§ **Problem requirements**
Your job is to report every line of the entries that has "broad".

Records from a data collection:
────────

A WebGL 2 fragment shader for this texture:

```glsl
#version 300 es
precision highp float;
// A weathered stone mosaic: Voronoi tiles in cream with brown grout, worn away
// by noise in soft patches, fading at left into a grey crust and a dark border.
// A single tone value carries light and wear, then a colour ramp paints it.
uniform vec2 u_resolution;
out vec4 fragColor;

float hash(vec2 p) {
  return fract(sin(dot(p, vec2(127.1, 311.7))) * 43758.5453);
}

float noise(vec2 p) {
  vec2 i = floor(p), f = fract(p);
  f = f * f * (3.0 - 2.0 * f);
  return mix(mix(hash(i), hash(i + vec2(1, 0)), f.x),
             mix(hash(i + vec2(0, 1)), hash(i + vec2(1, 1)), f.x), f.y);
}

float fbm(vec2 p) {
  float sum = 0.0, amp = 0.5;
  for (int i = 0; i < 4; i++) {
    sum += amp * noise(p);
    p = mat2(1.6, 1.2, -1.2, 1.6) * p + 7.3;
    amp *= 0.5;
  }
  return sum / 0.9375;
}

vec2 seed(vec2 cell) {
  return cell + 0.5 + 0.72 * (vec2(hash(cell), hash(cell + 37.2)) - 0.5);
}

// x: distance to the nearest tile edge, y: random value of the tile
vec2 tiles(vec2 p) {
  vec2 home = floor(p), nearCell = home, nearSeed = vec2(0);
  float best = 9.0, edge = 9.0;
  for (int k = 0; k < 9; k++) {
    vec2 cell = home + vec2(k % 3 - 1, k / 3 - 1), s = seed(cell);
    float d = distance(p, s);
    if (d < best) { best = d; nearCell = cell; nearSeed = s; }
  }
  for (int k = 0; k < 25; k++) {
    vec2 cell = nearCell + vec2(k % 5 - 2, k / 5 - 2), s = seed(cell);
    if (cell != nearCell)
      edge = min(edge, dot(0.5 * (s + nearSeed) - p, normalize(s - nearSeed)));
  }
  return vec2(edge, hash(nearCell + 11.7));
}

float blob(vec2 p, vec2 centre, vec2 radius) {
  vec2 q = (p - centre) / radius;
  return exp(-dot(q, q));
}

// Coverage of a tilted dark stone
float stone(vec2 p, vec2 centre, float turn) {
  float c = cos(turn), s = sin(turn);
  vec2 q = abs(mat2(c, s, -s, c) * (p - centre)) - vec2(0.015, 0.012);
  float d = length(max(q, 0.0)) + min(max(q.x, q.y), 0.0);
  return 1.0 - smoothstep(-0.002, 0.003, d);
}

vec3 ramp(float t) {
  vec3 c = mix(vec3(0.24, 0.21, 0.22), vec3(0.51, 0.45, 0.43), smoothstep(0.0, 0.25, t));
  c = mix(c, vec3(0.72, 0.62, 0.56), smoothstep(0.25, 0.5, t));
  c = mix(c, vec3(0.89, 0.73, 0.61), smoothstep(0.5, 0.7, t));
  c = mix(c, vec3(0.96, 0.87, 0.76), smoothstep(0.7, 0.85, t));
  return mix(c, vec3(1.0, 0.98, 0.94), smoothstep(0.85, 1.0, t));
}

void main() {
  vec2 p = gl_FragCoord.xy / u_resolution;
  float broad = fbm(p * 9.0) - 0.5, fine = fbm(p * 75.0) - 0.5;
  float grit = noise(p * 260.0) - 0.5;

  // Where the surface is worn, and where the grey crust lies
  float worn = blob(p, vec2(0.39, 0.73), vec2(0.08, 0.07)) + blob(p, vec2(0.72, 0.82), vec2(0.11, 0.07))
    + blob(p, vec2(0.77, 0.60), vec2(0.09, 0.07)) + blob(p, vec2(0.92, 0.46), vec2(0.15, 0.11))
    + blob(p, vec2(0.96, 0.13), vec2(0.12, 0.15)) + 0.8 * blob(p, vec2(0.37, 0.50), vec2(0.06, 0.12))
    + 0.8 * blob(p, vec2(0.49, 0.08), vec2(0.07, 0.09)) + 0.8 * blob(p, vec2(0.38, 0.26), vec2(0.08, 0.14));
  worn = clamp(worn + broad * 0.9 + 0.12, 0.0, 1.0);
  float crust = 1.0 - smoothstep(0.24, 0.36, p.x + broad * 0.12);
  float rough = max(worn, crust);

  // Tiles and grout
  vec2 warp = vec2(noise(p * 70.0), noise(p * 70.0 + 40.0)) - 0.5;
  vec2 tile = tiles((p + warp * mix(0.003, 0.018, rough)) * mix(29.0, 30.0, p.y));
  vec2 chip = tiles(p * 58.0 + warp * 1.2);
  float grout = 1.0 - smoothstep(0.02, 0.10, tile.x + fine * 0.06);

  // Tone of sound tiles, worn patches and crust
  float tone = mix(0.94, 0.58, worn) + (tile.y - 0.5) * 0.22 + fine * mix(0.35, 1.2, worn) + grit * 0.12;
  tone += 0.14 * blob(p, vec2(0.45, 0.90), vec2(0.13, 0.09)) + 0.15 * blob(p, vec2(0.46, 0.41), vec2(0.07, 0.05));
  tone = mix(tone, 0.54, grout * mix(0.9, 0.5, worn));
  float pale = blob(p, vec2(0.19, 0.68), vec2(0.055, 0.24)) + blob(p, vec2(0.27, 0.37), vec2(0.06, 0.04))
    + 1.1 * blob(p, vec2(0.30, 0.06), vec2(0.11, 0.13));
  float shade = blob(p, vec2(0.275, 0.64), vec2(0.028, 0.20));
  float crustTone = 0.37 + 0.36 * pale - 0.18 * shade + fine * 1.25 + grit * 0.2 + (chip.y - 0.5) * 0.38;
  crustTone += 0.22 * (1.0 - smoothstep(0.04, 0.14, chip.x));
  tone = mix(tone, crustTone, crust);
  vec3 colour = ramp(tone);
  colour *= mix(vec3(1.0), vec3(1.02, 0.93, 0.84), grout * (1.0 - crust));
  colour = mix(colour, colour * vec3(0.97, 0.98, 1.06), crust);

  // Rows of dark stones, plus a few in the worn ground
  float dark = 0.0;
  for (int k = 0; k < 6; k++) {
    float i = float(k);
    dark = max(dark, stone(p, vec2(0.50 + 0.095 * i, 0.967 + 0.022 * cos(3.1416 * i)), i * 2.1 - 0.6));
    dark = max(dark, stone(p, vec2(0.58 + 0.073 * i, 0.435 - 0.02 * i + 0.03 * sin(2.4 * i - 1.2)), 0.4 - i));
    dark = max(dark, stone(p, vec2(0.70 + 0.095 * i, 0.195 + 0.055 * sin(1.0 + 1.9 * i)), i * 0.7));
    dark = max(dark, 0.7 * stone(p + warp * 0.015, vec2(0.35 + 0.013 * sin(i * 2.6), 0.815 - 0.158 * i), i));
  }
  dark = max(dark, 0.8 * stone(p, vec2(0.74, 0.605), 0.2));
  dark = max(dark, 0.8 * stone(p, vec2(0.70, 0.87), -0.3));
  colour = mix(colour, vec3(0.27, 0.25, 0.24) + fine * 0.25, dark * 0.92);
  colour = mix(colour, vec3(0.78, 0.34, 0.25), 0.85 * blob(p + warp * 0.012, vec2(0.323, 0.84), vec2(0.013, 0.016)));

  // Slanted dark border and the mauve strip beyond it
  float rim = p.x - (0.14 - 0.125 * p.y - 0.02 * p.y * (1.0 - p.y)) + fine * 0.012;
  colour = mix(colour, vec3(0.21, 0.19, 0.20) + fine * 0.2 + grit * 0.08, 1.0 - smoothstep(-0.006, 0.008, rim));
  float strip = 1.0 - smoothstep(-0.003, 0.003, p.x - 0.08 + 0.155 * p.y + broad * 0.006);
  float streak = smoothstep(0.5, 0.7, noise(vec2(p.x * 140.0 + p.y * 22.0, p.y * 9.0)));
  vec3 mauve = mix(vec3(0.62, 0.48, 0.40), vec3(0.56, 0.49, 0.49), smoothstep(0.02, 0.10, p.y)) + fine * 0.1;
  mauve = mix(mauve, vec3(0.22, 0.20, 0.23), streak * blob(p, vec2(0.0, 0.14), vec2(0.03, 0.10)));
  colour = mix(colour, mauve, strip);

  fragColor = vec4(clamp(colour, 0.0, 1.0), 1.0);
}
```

────────

§ **Written response**
  float broad = fbm(p * 9.0) - 0.5, fine = fbm(p * 75.0) - 0.5;
  worn = clamp(worn + broad * 0.9 + 0.12, 0.0, 1.0);
  float crust = 1.0 - smoothstep(0.24, 0.36, p.x + broad * 0.12);
  float strip = 1.0 - smoothstep(-0.003, 0.003, p.x - 0.08 + 0.155 * p.y + broad * 0.006);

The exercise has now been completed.